What is Spinal Cord Stimulation

The stimulation of the posterior strands of the spinal cord can be an effective therapy option for painful diseases (chronic herniated disc, back pain, neck pain), which are otherwise difficult and often insufficient to treat. The method is by no means a new invention. It has been used successfully for more than 40 years.

What is treated?

It is used to treat both neuropathic back pain, i.e. back pain caused by the nervous system itself, and non-neuropathic back pain, which has its cause outside the nervous system. This can be, for example, back or neck pain after breast surgery, groin surgery, disc surgery, spinal surgery, so-called "failed back surgery", post nucleotomy syndrome or phantom pain after amputation or complex regional pain syndrome (CRPS; synonym also M. Sudeck or reflex dystrophy). These diseases are primarily treated conservatively. Drug and physical therapy methods are used here, but also psychological/psychotherapeutic and psychiatric forms of therapy in an individual combination. Nevertheless, only about 30-40% of patients with neuropathic pain can be treated satisfactorily conservatively. Although the method has been known and used for a long time, meaningful studies for specific indications have only recently been presented. Whether the method is suitable for you can be clarified in a personal conversation with us at the apex spine center.

What does the procedure include?

An advantage of this method is that no major surgical intervention under general anesthesia is required to place the required electrode over the spinal cord. This is inserted into the spinal canal via a cannula under local anesthesia. With the system from St. Jude Medical that we mainly use, it can be used for classic tonic stimulation, in which the electrical impulses trigger a tingling sensation in the affected area, which in most cases is felt to be pleasant. On the other hand, the so-called burst or high-frequency stimulation is possible, with which no or at most very little tingling sensations occur. Under certain circumstances, even better pain reduction can be achieved by combining both variants.

What follow-up treatment and rehabilitation is required?

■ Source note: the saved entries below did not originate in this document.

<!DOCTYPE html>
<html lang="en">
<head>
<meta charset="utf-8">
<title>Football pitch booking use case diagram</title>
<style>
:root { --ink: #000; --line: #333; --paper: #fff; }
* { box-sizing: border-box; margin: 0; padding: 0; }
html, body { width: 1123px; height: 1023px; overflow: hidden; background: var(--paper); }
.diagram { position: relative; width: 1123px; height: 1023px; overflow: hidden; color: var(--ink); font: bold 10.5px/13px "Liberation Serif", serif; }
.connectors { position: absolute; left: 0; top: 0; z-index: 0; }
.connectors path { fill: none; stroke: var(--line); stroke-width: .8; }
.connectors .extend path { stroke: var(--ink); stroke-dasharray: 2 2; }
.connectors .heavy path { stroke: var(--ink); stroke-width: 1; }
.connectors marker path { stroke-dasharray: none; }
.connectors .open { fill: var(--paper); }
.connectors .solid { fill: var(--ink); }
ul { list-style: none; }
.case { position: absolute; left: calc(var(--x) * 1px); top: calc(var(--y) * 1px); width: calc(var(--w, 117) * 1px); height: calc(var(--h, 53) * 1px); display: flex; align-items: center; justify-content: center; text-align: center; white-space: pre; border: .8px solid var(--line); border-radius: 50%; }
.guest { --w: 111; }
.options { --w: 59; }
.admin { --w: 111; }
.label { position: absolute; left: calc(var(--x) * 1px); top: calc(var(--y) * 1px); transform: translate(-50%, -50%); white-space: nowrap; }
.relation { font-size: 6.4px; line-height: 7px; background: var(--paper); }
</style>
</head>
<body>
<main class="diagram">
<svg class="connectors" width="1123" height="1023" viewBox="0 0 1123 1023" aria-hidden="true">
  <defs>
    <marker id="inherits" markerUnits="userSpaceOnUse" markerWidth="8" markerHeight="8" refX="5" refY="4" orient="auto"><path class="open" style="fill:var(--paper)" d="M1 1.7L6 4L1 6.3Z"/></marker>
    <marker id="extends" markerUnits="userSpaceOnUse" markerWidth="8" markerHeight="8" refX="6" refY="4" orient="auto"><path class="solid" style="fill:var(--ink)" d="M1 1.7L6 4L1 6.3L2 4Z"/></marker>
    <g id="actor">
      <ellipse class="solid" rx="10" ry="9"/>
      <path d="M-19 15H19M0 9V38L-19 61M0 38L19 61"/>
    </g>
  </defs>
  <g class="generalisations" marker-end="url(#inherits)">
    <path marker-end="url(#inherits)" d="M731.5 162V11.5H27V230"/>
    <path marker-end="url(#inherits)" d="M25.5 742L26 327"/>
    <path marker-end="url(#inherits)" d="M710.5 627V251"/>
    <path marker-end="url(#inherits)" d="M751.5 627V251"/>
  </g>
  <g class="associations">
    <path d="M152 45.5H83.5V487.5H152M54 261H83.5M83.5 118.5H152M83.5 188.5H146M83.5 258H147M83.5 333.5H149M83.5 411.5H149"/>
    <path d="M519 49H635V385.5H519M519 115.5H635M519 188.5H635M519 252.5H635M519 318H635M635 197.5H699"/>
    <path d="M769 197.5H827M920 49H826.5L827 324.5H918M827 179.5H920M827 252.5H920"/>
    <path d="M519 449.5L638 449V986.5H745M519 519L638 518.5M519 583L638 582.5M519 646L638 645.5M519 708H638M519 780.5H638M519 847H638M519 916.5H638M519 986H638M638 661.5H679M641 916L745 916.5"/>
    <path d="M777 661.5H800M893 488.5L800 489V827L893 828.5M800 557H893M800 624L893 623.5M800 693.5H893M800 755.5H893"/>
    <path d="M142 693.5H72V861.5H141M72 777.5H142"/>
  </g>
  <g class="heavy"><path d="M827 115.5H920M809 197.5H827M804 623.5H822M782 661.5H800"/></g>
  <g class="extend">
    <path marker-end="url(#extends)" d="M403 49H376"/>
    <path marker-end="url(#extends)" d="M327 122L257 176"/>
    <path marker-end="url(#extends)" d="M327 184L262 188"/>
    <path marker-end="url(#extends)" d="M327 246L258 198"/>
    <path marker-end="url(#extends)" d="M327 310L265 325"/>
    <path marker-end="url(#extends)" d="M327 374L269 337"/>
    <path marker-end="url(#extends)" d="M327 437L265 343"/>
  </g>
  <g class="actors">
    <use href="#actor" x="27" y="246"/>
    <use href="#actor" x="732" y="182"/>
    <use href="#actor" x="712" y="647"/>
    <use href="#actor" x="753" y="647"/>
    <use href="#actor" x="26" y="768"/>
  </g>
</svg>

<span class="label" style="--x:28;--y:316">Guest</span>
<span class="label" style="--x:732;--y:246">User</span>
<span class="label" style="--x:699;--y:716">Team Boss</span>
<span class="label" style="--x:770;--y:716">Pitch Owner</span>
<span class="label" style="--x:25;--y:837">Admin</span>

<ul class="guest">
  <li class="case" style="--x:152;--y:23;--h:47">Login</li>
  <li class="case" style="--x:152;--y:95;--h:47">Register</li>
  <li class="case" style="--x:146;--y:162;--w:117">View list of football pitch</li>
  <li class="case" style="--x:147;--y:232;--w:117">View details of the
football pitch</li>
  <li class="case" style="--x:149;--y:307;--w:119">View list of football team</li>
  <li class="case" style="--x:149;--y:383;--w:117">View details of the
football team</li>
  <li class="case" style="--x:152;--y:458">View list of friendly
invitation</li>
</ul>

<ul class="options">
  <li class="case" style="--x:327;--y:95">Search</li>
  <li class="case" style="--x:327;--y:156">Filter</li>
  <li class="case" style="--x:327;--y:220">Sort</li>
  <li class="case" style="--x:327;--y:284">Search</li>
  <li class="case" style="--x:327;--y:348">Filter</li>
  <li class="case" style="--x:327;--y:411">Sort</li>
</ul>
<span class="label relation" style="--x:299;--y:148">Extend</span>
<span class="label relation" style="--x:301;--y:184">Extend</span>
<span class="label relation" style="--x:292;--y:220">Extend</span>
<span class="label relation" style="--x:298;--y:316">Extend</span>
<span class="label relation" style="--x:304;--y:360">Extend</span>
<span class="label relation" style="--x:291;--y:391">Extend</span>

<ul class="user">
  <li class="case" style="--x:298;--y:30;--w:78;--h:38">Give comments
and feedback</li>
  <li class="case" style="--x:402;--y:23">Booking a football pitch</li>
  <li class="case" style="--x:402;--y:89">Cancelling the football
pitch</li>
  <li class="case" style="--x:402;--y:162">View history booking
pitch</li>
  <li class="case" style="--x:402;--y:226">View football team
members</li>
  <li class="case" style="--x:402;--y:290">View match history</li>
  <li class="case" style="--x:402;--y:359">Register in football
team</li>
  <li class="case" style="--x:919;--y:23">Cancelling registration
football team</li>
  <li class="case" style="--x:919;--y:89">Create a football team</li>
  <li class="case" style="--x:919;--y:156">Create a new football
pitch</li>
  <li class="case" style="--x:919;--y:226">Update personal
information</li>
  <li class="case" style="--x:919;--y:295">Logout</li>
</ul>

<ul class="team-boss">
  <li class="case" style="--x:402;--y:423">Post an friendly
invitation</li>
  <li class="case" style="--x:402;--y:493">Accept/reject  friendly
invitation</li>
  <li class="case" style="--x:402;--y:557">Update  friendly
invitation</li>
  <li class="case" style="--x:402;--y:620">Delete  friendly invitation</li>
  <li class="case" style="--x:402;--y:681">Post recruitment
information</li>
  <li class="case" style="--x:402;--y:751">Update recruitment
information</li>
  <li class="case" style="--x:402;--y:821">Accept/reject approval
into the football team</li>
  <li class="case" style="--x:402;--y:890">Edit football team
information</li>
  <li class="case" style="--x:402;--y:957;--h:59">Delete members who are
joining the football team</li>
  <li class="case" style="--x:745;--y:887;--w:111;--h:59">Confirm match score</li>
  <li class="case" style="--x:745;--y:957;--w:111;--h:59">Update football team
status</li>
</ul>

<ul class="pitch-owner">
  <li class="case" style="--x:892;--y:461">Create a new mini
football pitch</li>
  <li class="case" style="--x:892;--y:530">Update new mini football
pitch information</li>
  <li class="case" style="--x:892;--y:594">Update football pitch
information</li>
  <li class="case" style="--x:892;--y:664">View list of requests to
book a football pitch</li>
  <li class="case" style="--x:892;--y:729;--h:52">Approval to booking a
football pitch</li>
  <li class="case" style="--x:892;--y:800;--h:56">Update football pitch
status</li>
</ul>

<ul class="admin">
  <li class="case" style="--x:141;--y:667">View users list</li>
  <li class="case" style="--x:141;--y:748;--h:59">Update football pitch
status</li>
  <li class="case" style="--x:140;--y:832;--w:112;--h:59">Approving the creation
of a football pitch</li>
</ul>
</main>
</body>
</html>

The stimulation unit implanted under the skin only needs to be replaced about every 10 years. The battery usually has to be charged externally, through the skin, once a week. Handling the SCS after implantation is relatively easy for the patient. All patients receive intensive instruction here. A special further physiotherapeutic after-treatment is not necessary.